### What you will do
Show every line in the records below that contains the word "root".

══ Available records

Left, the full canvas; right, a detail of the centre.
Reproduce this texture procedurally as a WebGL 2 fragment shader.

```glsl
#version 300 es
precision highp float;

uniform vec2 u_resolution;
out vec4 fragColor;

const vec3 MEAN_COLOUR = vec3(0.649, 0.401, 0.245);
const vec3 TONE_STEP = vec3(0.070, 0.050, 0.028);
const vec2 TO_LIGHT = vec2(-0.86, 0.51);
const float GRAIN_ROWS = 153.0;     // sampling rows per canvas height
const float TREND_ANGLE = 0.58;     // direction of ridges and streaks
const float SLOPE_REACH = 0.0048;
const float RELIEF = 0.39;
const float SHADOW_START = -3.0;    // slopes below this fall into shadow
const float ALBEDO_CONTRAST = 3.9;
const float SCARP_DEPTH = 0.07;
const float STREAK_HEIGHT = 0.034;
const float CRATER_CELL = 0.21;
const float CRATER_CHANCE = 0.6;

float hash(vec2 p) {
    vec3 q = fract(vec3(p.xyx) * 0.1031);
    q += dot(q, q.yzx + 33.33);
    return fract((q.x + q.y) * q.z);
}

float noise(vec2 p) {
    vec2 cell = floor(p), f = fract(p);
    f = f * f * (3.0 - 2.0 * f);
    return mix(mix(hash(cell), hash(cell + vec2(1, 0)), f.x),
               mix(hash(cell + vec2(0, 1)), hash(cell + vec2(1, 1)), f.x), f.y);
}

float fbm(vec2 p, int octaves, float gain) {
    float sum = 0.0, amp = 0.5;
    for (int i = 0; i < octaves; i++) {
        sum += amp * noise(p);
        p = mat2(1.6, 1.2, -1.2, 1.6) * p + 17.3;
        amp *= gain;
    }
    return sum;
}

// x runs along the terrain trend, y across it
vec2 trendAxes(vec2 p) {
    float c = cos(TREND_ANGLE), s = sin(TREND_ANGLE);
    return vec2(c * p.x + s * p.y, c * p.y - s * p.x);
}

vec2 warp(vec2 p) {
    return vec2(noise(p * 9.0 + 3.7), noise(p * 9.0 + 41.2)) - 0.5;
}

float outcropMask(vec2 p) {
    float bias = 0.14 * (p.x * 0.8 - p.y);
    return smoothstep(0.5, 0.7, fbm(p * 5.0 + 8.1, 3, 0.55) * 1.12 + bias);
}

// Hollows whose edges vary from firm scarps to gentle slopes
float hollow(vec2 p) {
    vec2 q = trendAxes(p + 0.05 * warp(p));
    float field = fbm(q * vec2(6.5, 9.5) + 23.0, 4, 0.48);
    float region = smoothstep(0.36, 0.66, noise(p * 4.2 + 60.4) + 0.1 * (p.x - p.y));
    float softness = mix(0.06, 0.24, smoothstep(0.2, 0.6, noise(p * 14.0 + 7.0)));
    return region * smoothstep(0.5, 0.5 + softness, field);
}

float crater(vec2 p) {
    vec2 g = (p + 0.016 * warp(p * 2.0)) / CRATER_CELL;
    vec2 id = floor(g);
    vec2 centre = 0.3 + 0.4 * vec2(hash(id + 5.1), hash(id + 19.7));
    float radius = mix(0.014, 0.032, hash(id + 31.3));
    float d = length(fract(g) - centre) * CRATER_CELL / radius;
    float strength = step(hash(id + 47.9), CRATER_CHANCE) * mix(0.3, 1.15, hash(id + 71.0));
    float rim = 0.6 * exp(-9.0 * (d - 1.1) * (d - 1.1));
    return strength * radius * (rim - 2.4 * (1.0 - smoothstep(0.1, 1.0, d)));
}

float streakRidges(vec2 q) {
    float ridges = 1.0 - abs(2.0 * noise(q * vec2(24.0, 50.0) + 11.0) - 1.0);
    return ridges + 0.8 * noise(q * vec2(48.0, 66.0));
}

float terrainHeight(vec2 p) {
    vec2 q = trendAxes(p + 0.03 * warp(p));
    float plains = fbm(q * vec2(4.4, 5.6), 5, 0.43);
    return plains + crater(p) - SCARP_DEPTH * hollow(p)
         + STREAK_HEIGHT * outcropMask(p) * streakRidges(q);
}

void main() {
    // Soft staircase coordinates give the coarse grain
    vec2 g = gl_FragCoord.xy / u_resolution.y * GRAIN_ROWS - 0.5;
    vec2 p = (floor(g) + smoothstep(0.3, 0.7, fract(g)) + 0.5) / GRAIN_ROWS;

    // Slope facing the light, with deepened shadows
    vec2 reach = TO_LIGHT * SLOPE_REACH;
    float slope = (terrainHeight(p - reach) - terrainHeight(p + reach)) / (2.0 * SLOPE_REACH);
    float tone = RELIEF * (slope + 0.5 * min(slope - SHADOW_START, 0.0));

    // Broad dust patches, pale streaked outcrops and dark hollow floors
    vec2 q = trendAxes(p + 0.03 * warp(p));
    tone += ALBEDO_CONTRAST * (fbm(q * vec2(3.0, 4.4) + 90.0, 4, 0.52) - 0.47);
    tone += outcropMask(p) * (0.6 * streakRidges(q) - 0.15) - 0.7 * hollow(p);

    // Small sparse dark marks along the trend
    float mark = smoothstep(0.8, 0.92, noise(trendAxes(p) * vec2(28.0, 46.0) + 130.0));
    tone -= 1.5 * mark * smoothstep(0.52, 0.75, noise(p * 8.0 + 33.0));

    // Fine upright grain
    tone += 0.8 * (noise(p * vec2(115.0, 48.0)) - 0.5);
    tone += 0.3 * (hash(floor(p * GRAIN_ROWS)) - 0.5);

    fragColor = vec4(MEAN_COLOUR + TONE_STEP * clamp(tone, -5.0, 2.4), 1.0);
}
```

════
══ Available records

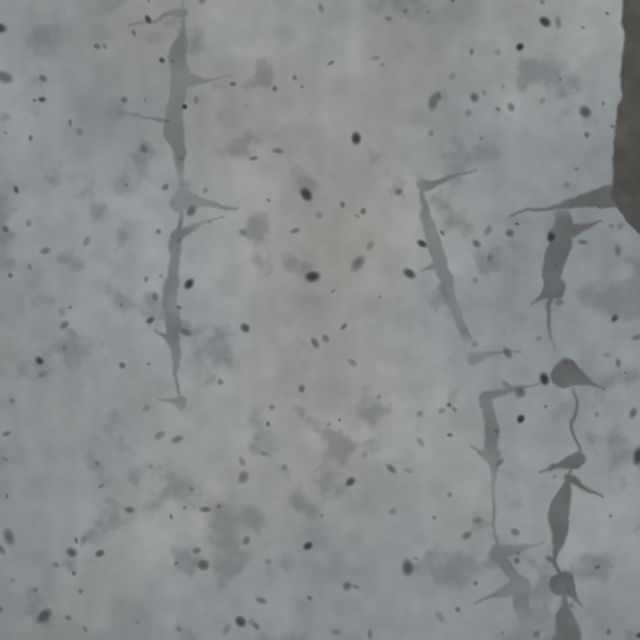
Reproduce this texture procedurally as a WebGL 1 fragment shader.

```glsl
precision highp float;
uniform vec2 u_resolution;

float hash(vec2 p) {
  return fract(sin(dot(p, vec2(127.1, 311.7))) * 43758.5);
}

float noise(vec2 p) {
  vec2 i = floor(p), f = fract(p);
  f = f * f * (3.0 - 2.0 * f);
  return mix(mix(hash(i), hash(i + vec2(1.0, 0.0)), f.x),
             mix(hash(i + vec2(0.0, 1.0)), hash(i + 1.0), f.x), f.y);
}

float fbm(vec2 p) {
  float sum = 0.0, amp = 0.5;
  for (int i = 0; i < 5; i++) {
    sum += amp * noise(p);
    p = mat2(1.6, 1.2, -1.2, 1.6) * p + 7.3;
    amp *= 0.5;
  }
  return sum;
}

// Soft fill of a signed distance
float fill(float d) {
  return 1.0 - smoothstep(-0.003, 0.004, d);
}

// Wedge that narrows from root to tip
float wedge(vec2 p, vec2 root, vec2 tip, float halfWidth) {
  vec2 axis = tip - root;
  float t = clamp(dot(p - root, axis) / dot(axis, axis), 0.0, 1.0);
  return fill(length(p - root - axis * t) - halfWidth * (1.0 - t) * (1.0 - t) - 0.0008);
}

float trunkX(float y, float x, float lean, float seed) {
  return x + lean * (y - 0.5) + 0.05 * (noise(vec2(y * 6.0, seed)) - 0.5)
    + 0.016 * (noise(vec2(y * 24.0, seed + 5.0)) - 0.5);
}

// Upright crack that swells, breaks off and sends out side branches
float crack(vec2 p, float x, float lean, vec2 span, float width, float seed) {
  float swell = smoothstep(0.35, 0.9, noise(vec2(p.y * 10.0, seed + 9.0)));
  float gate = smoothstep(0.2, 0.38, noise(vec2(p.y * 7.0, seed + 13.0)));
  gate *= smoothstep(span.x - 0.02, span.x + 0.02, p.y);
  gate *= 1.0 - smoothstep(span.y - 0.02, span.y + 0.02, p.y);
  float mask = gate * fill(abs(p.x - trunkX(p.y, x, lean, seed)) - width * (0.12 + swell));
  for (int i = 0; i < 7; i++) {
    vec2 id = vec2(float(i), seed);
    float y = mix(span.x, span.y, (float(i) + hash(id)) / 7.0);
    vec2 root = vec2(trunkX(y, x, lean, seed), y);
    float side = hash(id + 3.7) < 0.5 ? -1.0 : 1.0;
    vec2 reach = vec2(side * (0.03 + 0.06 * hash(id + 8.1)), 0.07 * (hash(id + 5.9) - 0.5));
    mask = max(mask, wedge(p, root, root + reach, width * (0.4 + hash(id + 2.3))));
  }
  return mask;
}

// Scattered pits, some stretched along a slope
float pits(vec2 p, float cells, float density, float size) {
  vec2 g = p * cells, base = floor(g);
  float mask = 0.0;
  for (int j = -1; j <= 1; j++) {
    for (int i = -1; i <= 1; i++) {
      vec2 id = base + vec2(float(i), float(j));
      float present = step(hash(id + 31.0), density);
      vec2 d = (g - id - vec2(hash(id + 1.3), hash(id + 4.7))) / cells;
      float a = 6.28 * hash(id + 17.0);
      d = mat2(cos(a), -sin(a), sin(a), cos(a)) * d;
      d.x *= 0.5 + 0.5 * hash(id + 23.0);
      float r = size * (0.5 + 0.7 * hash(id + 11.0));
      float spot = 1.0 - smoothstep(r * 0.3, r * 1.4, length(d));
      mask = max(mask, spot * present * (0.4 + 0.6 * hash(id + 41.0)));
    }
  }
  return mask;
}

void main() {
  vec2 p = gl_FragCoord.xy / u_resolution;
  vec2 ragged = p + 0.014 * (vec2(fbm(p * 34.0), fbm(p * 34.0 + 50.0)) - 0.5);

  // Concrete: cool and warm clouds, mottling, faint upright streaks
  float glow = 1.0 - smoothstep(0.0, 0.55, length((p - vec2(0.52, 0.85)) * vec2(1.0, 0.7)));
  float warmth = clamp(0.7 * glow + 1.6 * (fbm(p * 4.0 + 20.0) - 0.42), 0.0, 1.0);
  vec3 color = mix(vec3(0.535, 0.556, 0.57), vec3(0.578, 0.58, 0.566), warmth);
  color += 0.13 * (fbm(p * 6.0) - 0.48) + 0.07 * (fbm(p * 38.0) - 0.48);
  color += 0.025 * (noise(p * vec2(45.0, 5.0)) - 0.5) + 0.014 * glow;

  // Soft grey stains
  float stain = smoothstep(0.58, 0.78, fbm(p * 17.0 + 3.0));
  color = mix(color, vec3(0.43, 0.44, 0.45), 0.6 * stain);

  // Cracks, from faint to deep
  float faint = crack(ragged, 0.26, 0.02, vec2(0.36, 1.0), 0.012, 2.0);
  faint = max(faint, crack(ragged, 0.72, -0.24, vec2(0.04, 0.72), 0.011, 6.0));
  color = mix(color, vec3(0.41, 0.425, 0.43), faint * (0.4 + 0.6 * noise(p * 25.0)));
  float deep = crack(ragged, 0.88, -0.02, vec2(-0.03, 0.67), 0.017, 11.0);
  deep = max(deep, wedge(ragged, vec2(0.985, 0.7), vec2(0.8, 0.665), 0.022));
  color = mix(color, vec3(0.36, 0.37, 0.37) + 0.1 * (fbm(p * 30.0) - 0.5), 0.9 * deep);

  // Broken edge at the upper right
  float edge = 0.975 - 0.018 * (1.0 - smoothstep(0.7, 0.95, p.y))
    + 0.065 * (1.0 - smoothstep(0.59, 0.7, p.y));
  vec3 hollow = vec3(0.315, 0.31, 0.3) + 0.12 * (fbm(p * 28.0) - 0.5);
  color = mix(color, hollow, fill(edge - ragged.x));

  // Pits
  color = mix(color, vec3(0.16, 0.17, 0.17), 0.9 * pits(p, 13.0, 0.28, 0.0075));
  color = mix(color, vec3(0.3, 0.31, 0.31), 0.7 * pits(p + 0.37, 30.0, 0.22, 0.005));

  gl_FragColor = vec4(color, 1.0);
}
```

════

### Your solution
// Wedge that narrows from root to tip
float wedge(vec2 p, vec2 root, vec2 tip, float halfWidth) {
  vec2 axis = tip - root;
  float t = clamp(dot(p - root, axis) / dot(axis, axis), 0.0, 1.0);
  return fill(length(p - root - axis * t) - halfWidth * (1.0 - t) * (1.0 - t) - 0.0008);
    vec2 root = vec2(trunkX(y, x, lean, seed), y);
    mask = max(mask, wedge(p, root, root + reach, width * (0.4 + hash(id + 2.3))));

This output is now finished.